In a letter to MPs seen by GPonline, Bedfordshire and Hertfordshire LMC said that GP surgeries were fielding ‘hundreds of calls’ from patients about COVID-19 vaccination appointments - leaving patients calling for other reasons struggling to get through.
Confusion among patients offered vaccinations at more than one location has resulted in some cancelling vaccine appointments or simply not turning up - wasting hours of time spent by practice teams booking in patients, GPs have warned.
GPs also said the speed of vaccine rollout at GP-led local vaccination sites had been ‘severely restricted’ by the decision to direct some supplies to the larger mass vaccination centres - with local teams at times ‘sitting idle’ because vaccine deliveries had dried up.
Local GP leaders have called for operational planning and communication to be managed in a ‘coherent and constructive way’ to ensure that patients are not put at risk and NHS resources are not wasted.
In a letter to South West Hertfordshire MP Gagan Mohindra, LMC representatives said: ‘As a result of the confusion caused by the creation of these new vaccination centres without adequate communication, practices are experiencing an avalanche of contacts with their patients, the vast majority of whom are elderly and vulnerable.
‘Practices [are] receiving hundreds of calls from concerned patients who are unsure if the new centre will affect where they get their first or second dose of vaccine. Patients [also think] that their GP is no longer delivering vaccination now that the mass site has opened and so cancelling their appointment or just not turning up.’

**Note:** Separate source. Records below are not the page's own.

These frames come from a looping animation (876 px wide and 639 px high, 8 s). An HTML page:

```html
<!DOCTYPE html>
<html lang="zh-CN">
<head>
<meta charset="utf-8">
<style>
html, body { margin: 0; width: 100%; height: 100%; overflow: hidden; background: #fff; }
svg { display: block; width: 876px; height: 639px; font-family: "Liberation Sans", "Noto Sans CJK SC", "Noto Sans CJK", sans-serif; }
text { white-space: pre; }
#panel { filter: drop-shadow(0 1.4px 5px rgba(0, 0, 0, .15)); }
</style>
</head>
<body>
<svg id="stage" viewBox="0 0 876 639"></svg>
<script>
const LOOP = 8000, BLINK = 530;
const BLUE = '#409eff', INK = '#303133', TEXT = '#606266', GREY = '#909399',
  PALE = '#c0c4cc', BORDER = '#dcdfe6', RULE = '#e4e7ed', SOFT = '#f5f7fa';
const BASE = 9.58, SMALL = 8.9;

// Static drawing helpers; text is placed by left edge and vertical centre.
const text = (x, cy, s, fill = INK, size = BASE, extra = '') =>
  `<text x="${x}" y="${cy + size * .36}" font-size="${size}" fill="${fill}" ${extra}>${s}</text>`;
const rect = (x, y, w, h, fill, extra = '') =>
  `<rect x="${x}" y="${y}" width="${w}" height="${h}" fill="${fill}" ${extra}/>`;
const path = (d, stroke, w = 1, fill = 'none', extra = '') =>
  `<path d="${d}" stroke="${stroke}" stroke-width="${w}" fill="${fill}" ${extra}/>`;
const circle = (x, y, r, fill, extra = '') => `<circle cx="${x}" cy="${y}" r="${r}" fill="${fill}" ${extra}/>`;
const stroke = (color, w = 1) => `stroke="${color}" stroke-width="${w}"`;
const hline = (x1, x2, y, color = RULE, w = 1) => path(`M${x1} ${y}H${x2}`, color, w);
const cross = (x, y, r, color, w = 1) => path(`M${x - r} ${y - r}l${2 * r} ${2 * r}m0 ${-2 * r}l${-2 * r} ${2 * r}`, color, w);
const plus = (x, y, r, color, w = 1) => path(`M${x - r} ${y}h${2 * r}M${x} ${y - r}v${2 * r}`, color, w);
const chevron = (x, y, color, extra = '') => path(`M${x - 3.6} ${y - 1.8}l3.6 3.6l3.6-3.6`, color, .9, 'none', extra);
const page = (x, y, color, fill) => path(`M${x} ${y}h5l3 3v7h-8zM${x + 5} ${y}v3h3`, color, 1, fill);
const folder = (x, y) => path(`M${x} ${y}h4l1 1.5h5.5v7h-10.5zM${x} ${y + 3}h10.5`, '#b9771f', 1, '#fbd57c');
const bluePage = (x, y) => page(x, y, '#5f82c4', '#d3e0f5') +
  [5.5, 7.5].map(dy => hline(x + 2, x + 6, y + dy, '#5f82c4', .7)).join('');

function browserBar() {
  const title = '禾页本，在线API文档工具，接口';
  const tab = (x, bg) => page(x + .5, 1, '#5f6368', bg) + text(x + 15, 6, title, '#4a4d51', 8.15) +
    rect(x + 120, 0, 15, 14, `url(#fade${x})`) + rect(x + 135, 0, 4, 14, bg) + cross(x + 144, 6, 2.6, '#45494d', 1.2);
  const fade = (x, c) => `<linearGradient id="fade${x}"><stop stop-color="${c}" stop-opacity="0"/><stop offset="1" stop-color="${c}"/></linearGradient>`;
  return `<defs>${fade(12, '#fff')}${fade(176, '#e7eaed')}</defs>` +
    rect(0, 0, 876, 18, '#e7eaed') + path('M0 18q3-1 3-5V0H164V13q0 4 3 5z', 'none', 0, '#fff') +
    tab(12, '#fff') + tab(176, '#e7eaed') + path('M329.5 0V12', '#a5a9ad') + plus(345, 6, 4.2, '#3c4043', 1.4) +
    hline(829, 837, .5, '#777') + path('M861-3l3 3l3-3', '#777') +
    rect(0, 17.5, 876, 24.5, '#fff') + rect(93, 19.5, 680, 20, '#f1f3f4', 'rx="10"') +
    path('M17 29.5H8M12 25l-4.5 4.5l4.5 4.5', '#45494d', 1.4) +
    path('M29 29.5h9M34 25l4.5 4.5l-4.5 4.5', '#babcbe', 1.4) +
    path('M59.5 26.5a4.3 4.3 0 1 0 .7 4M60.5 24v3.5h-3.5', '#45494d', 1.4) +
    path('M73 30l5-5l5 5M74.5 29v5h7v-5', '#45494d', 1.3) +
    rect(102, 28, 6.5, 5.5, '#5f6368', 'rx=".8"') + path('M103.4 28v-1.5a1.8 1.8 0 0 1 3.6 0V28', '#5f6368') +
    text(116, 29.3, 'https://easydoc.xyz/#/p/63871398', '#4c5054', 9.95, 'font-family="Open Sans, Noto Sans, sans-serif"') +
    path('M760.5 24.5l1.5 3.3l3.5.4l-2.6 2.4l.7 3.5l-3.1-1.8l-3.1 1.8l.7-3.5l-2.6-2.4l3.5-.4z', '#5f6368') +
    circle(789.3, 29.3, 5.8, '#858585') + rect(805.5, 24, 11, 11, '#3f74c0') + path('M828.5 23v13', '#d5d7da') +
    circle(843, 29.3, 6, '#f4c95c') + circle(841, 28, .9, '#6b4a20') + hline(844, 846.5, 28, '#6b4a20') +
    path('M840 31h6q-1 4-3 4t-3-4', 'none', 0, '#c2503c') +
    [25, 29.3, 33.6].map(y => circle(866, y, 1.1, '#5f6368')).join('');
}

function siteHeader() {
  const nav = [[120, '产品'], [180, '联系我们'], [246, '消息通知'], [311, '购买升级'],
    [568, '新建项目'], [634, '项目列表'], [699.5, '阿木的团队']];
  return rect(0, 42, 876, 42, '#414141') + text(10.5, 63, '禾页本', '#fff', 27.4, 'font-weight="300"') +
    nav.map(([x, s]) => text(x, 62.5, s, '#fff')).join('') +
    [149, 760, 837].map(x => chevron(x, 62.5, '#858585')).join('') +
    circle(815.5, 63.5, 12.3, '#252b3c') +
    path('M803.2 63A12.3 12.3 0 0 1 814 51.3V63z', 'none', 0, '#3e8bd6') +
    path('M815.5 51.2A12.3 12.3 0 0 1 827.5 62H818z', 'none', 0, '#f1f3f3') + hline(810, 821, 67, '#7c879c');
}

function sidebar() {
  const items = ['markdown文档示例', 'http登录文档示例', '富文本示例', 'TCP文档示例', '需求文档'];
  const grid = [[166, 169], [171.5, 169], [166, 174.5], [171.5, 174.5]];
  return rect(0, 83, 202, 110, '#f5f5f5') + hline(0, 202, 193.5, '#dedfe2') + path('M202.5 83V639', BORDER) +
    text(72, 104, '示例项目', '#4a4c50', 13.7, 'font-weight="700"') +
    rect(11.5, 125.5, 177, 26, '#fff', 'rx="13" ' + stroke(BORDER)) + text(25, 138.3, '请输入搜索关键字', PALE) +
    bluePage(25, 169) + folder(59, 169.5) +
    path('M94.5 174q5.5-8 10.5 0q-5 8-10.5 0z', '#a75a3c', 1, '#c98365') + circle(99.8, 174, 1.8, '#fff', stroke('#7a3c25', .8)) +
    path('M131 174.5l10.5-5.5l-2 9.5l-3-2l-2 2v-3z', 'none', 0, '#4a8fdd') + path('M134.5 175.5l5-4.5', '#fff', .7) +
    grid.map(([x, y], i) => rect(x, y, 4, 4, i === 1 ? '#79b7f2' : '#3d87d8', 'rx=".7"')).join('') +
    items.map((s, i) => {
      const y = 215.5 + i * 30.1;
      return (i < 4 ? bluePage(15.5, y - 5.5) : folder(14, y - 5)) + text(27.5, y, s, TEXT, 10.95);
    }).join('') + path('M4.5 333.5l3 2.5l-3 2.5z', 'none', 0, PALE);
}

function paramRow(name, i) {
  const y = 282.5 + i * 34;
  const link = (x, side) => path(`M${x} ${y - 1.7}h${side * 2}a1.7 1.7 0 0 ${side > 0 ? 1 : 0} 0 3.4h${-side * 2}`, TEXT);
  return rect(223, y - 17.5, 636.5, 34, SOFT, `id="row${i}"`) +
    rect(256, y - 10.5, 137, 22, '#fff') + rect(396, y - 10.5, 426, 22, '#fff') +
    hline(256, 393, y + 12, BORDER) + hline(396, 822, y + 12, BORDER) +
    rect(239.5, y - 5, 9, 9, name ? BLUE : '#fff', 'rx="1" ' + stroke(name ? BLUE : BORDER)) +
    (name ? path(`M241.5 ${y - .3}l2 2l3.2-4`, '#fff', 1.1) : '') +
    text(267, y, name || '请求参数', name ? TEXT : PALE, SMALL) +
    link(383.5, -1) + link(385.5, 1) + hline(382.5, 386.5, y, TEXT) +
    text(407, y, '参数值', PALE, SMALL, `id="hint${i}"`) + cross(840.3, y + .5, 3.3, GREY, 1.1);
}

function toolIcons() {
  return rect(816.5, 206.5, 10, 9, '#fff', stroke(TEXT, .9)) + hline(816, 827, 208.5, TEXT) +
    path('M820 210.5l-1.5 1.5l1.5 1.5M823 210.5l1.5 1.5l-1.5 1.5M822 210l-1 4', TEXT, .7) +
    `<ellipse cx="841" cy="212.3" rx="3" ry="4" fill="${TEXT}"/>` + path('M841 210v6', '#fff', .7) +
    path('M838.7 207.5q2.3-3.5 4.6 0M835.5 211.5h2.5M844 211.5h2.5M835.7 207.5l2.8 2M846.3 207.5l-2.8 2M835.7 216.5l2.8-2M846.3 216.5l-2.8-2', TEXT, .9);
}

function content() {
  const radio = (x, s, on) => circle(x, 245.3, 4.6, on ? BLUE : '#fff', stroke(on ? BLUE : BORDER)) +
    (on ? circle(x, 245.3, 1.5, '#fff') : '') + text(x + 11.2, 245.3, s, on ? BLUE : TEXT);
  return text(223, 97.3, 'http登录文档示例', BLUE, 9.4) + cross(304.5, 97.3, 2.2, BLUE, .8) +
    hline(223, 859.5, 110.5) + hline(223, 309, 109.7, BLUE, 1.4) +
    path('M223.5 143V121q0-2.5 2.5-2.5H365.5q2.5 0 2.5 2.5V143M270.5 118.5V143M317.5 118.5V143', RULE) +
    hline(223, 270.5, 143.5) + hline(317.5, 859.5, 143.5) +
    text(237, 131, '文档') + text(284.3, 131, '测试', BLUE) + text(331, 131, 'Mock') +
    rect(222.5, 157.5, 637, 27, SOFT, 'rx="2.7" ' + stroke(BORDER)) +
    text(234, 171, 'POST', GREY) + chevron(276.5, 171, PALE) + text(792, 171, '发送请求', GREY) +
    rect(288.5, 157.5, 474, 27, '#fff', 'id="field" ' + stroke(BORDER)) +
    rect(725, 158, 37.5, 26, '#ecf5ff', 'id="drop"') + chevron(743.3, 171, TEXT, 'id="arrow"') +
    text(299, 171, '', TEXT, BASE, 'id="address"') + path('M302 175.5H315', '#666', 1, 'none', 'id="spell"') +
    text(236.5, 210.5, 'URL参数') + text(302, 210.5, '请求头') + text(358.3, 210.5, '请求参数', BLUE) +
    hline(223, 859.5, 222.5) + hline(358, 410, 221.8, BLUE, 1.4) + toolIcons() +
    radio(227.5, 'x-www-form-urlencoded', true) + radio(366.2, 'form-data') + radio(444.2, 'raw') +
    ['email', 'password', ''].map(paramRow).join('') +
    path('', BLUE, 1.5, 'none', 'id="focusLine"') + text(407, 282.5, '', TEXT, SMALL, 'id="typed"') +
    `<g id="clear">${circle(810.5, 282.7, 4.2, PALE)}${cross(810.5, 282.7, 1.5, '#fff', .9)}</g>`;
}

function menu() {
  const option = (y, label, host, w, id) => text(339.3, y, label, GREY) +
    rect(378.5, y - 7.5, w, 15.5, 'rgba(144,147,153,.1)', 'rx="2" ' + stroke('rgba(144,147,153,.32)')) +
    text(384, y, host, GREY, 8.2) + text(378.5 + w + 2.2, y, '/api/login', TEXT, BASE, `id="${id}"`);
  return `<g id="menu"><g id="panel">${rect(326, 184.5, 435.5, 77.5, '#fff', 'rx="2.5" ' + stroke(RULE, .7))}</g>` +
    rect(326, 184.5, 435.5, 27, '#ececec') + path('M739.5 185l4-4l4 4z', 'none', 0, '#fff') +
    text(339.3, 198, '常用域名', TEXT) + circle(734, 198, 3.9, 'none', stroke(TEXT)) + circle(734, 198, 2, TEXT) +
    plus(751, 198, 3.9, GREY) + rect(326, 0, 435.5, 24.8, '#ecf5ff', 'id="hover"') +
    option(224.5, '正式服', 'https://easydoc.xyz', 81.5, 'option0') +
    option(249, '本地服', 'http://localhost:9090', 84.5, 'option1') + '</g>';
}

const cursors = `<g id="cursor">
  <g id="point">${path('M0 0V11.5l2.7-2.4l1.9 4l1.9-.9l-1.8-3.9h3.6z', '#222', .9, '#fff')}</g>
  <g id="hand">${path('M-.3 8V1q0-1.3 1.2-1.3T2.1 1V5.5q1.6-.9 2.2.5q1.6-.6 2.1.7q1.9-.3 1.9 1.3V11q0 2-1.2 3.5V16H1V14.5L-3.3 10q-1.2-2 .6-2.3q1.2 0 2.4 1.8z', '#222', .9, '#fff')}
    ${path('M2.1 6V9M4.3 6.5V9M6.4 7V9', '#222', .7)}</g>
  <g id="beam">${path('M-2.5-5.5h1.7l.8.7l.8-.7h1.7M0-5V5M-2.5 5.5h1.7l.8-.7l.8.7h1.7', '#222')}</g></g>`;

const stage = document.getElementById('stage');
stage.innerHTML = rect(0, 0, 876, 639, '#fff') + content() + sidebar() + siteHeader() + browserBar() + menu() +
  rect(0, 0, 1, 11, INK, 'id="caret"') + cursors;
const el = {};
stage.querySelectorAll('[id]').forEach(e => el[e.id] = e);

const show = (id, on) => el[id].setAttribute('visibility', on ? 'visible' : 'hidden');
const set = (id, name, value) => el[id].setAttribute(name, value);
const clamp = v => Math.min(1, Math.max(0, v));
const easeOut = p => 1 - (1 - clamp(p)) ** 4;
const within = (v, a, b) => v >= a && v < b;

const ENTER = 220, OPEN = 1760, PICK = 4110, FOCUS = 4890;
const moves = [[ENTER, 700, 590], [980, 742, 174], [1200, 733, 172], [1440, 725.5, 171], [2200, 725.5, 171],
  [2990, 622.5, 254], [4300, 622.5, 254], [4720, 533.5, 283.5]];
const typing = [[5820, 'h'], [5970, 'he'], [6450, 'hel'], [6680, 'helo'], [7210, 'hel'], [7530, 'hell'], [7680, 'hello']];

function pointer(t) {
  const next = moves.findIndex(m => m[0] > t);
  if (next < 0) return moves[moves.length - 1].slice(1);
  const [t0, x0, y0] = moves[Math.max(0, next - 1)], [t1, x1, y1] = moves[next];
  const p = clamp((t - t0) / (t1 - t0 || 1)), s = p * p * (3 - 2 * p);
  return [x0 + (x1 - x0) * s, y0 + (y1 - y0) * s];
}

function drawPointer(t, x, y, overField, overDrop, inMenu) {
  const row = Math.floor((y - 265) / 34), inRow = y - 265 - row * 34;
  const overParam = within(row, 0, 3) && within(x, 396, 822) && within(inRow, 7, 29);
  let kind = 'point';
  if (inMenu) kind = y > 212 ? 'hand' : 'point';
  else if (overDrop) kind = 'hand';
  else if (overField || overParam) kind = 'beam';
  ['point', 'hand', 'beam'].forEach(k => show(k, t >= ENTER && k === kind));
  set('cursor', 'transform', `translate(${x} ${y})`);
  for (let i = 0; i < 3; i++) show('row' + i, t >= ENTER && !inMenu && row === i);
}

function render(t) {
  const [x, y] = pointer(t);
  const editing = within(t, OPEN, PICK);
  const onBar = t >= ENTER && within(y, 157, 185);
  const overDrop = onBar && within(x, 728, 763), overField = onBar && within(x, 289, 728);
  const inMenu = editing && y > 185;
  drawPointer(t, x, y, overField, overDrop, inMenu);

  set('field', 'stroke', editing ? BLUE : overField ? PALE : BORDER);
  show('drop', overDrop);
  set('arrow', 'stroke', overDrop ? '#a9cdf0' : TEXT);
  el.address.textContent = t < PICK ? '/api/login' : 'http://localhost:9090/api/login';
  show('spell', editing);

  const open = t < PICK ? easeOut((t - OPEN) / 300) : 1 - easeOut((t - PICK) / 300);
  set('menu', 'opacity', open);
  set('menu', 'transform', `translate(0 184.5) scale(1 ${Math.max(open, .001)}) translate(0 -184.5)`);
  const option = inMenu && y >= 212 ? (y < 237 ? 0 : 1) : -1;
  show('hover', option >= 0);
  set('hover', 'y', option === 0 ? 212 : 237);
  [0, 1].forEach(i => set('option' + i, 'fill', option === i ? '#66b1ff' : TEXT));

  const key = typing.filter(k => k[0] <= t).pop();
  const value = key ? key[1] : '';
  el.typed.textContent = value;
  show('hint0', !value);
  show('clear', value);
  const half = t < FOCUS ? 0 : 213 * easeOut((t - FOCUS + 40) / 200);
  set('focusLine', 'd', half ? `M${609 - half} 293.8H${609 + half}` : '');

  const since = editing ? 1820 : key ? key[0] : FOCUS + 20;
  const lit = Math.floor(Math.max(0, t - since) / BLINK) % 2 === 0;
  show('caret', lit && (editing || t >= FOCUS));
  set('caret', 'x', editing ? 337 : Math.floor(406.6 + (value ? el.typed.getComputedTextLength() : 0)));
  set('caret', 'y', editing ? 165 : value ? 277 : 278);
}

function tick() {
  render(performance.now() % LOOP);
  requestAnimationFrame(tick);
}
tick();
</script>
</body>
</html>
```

They added: ‘All of these examples ultimately result in a significant amount of GP and administrative time being consumed which could otherwise be focused on direct patient care.
GP practices under pressure
‘Practice phone lines [are] becoming blocked, which prevents other patients who need to contact the practice for health reasons from being able to get through. This results in delays in the delivery of care and has a knock-on effect on the wider health care system.’
The LMC also questioned the decision to create vaccination sites at community pharmacies in Watford despite a number of options already available in the area. It said it was not clear where the need for additional capacity had been identified.
'With the available vaccine being diverted to the new mass vaccination and pharmacy sites it means that the supply of vaccine to the PCN sites has been severely restricted, often at very short notice. This lack of supply means that the PCN site infrastructure is often left sitting idle, while a new vaccination centre is established down the road, duplicating resources, and causing confusion to patients.'
GP leaders added that practice teams had only heard about the opening of mass vaccination centres via social media, national news or patients, which was unhelpful to their operations. They said: ‘This lack of communication and transparency about local plans shows a deep disrespect for the GP providers, and has caused huge confusion for patients and staff alike.'
GP-led vaccination sites in England were recently offered an additional £10 for administering the COVID-19 vaccine to housebound patients in a bid to ensure greater access for the most vulnerable. Close to 11m people in England and 12.6m UK-wide had received a first dose of COVID-19 vaccine by the end of 8 February.
GPonline reported in January that primary care network (PCN) leaders were concerned about the rapid launch of mass vaccination centres, fearing they would lead to confusion for patients and primary care staff.